Kicking off the breeding season on a 670-cow farm in New Zealand
Liam Brophy – who is in his second year of the Professional Diploma in Dairy Farm Management – has completed a calving season and has moved on to the breeding season on a 670-cow dairy farm in the Waikato region of New Zealand.
Filling in on what has been happening on the farm since we last spoke to him four weeks ago, he said: “We had our last calf a week and a half ago, and today was the first day of breeding.
“The plan is to use dairy AI for the first five weeks, then a few days of Hereford AI before the Friesian and Jersey stock bulls are let out.
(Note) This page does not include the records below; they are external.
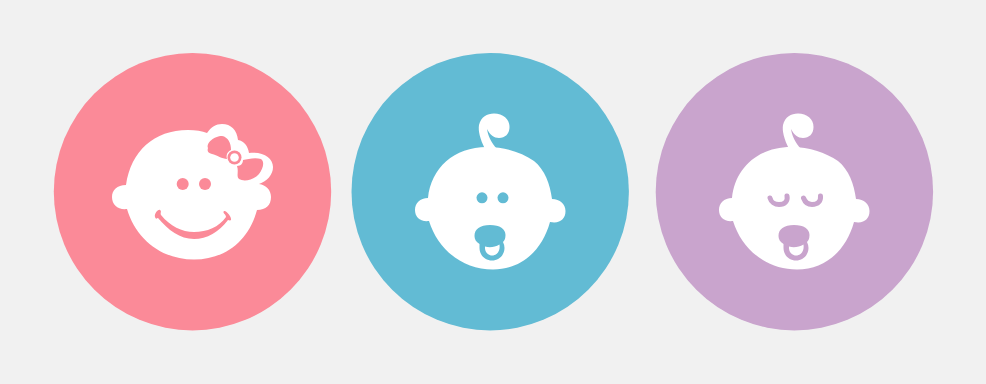
<!DOCTYPE html>
<html lang="en">
<head>
<meta charset="utf-8">
<title>Baby face icons</title>
<style>
:root {
  --paper: #f1f1f1;
  --pink: #fb8a98;
  --blue: #62bbd4;
  --lilac: #c9a4cd;
  --white: #fff;
}
html, body { margin: 0; background: var(--paper); overflow: hidden; }
.icons { display: block; width: 986px; height: 384px; }
.girl { color: var(--pink); }
.awake { color: var(--blue); }
.asleep { color: var(--lilac); }
.tint { fill: currentColor; }
.skin { fill: var(--white); }
.line { fill: none; stroke: currentColor; stroke-width: 5; stroke-linecap: round; }
</style>
</head>
<body>
<svg class="icons" viewBox="0 0 986 384" role="img" aria-label="Three round icons: a smiling baby girl with a bow, a baby with a pacifier, and a sleeping baby with a pacifier">
  <defs>
    <g id="baby-head" class="skin">
      <path d="M428 198C431 168 454 147 487 147C506 147 522 153 534 161C545 170 550 184 552 199C560 199 565.500 204 565.500 211C565.500 219 560 224 550 222C542 251 521 269.500 493 269.500C463 269.500 438 250 429 221C420 222 415 217 415 210C415 203 420 198 428 198Z"/>
      <path d="M485 149C480 139 478 131 479 125C481 117 487 113.500 494 113.500C503 113.500 509.500 119 509.500 127C509.500 134 505 138 499 138C494 138 490 135 487 129C488 136 491 142 497 149Z"/>
    </g>
    <g id="pacifier">
      <path class="tint" d="M490 225C500 225 505.500 229 505.500 235C505.500 239 504 241 503 242C504 244 504.500 246 504.500 248C504.500 255 499 260.500 492 260.500C485 260.500 479.500 255 479.500 248V244C476 242 474.500 239 474.500 236C474.500 229 480 225 490 225Z"/>
      <path class="skin" d="M485 246.500C490 248 495 247 499.500 244.500C500.500 251 497 255.500 492 255.500C488 255.500 484.500 252 485 246.500Z"/>
    </g>
  </defs>

  <g class="girl">
    <circle class="tint" cx="192.500" cy="191.700" r="138.700"/>
    <path class="skin" d="M126 185C131 151 154 130 188 130C196 130 202 131 207 133C211 127 216 124 222 124C231 124 237 130 238 140C244 141 248 146 249 153C263 151 273 158 273 167C273 175 267 181 259 184C266 185 271 190 271 197C271 205 266 210 257 210C249 240 226 259.500 194 259.500C161 259.500 136 239 127 209C118 210 112 205 112 197C112 190 117 185 126 185Z"/>
    <g class="bow">
      <path class="tint" d="M208 148C206 143 214 136 222 136C228 137 231 143 231 150C227 152 226 155 227 159C222 159 217 155 212 154C208 153 207 151 208 148Z"/>
      <path class="tint" d="M243 160C248 159 255 157 261 159C265 162 263 169 259 174C254 180 244 182 239 179C236 176 239 172 237 166C241 166 243 163 243 160Z"/>
      <circle class="tint" cx="234.500" cy="157.500" r="7"/>
      <circle class="skin" cx="234.500" cy="157.500" r="4.300"/>
    </g>
    <g class="face">
      <circle class="tint" cx="182.700" cy="184" r="6"/>
      <circle class="tint" cx="205" cy="184" r="6"/>
      <path class="tint" d="M155 217C154 214 158 209 160 210C162 211 160 213 161 215C170 226 182 232 194 232C207 232 219 227 226 217C226 214 222 213 224 211C226 210 232 217 231 220C230 221 229 220 228 220C219 232 207 239 194 239C180 239 168 230 158 218C157 218 156 220 155 217Z"/>
    </g>
  </g>

  <g class="awake">
    <circle class="tint" cx="490.200" cy="191.700" r="138.700"/>
    <use href="#baby-head"/>
    <circle class="tint" cx="482" cy="197.800" r="5.500"/>
    <circle class="tint" cx="503" cy="197.800" r="5.500"/>
    <use href="#pacifier"/>
  </g>

  <g class="asleep">
    <circle class="tint" cx="794.400" cy="191.700" r="138.700"/>
    <use href="#baby-head" x="304"/>
    <path class="line" d="M770 198C771 202 775 204.500 779 204.500C785 204.500 788 201 787 196"/>
    <path class="line" d="M803.500 198C805 202 808 204.500 812 204.500C818 204.500 821 201 820.500 196"/>
    <use href="#pacifier" x="304"/>
  </g>
</svg>
</body>
</html>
Every cow that comes bulling in those first five weeks doesn’t necessarily get a dairy straw. If there is a cow not suitable for dairy AI, she’ll get a Hereford straw.
“All the cows were tail painted four weeks ago for pre-breeding heat detection. Out of the whole herd, 75% showed a heat.
Any young cows or cows with high indexes – that didn’t show a heat – got a CIDR. This is to make sure that they come bulling in the dairy end of AI.
Touching on the bull selection, he said: “The bulls being used are all high-index bulls on the New Zealand system. They are all LIC bulls, both Friesian and Jersey. A small cow will typically get a Friesian straw and a big cow will get a Jersey straw.”
In terms of heat detection, the main method is tail paint. The AI is completed in the morning and an extra person is needed in each ‘shed’ – two parlours on the farm – every morning to pick out the cows for AI and draft them manually.
Commenting on the current grass situation, he said: “The average farm cover is 730kg DM/ha or 228kg DM/LU. Regarding grass growth, we are growing around 64kg DM/ha/day and the demand is 54kg DM/ha/day.
“Our target is to go into pre-grazing covers of around 1,500kg DM/ha but, at the minute, some of the paddocks are heavier and we are struggling to reach residuals.
“We will probably be taking a couple of paddocks out soon if good growth continues, but there is also 15ha to be sprayed off for maize. Once that is taken out of the rotation we will be down to a 25-day round from a 27-day round.”
Almost no meal has been fed on the farm to date. There was one week where the temperatures dropped and 1kg/cow/day of palm kernal was fed; but Liam said: “In hindsight it was not needed.”
The cows are currently producing 24L/cow/day at 4.97% fat and 3.87% protein – achieving 2.18kg MS/cow.
Finally, Liam mentioned how the replacement heifers are doing. He said: “The replacements are doing well. They are still being fed 5L/calf of whole milk once-a-day (OAD).
“They are also getting 1kg of meal/calf and you can see that they are really starting to graze more. They will be going to the contract rearer weaned in December.”
Stay tuned to AgriLand for further updates on Liam’s trip to New Zealand.